_Problem details_
Scan the records for "cover". Report each line that includes it.

_Source data_
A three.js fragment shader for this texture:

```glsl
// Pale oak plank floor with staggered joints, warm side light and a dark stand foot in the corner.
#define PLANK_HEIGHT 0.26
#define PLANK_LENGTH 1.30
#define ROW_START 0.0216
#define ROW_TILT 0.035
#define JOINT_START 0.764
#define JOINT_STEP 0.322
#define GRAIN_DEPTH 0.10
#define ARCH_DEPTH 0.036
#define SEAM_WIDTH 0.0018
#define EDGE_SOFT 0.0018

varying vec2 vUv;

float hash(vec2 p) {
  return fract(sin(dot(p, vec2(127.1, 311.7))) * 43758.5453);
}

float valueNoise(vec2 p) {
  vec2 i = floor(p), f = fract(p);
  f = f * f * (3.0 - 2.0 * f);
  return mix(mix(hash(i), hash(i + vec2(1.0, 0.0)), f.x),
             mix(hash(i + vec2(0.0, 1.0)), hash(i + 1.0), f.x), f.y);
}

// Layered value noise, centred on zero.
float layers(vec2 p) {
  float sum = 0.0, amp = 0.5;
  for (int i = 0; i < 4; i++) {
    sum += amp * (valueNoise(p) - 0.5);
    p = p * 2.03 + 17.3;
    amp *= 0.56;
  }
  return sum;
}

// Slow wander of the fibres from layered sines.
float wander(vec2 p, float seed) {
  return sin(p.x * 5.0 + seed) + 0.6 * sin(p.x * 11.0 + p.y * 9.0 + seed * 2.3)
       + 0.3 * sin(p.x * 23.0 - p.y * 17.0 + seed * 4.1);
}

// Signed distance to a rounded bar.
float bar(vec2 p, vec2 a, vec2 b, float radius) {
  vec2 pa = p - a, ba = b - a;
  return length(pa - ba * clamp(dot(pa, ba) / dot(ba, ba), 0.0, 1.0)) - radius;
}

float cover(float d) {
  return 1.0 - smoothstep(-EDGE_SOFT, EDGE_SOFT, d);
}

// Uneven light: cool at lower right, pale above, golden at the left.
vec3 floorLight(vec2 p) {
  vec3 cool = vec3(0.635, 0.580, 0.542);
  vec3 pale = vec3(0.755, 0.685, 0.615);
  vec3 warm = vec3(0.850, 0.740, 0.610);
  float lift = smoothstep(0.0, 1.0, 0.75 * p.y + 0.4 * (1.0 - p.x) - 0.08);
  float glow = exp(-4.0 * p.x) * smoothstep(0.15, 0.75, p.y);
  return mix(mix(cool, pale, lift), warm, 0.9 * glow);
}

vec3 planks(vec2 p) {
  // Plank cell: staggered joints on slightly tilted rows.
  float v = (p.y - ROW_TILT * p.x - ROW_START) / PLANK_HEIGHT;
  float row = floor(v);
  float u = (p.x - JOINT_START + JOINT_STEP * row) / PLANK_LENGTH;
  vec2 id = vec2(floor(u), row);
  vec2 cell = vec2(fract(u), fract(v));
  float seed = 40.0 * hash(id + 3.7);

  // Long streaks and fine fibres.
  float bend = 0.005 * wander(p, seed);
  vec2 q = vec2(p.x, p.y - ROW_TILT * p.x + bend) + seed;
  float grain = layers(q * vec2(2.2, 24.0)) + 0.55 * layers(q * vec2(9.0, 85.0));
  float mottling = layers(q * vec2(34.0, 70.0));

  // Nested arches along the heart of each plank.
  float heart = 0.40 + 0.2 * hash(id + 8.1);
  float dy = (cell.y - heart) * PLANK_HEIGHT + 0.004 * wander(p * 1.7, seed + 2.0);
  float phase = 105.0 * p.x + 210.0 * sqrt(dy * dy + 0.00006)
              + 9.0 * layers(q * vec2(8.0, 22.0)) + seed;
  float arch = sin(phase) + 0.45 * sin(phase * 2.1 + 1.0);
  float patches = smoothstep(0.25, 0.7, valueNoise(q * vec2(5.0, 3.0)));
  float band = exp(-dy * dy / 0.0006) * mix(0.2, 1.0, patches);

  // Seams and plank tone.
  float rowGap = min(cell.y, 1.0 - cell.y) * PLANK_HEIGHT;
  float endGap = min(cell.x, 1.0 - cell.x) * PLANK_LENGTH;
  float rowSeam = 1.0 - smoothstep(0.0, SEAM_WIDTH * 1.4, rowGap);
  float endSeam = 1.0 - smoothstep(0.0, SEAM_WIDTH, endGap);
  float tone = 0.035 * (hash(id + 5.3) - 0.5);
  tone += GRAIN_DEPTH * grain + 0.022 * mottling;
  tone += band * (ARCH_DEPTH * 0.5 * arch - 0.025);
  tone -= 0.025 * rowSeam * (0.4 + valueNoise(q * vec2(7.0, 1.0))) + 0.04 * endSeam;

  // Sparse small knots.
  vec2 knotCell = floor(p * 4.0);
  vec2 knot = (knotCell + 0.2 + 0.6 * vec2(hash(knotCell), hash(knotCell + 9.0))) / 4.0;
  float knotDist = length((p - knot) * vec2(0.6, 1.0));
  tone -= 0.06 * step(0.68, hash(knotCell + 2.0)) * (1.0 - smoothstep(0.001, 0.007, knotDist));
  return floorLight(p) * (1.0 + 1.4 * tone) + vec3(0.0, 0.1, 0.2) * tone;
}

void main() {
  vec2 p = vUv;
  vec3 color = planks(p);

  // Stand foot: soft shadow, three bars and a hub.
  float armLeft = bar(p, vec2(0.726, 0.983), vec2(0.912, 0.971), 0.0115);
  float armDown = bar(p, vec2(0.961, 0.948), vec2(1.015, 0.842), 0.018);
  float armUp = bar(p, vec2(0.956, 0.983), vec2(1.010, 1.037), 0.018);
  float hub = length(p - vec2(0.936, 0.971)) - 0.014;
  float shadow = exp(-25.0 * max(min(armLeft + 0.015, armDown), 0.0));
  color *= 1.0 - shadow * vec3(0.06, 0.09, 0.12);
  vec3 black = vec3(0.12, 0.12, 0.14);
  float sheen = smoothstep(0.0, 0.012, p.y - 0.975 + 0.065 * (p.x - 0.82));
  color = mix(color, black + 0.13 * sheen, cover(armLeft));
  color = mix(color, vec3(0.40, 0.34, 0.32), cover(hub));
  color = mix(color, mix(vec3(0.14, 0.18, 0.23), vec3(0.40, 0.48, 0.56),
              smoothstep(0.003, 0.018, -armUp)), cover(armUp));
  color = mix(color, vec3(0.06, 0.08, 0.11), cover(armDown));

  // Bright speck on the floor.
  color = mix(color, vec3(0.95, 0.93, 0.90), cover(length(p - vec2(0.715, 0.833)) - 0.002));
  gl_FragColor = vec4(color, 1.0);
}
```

_Task output_
float cover(float d) {
  color = mix(color, black + 0.13 * sheen, cover(armLeft));
  color = mix(color, vec3(0.40, 0.34, 0.32), cover(hub));
              smoothstep(0.003, 0.018, -armUp)), cover(armUp));
  color = mix(color, vec3(0.06, 0.08, 0.11), cover(armDown));
  color = mix(color, vec3(0.95, 0.93, 0.90), cover(length(p - vec2(0.715, 0.833)) - 0.002));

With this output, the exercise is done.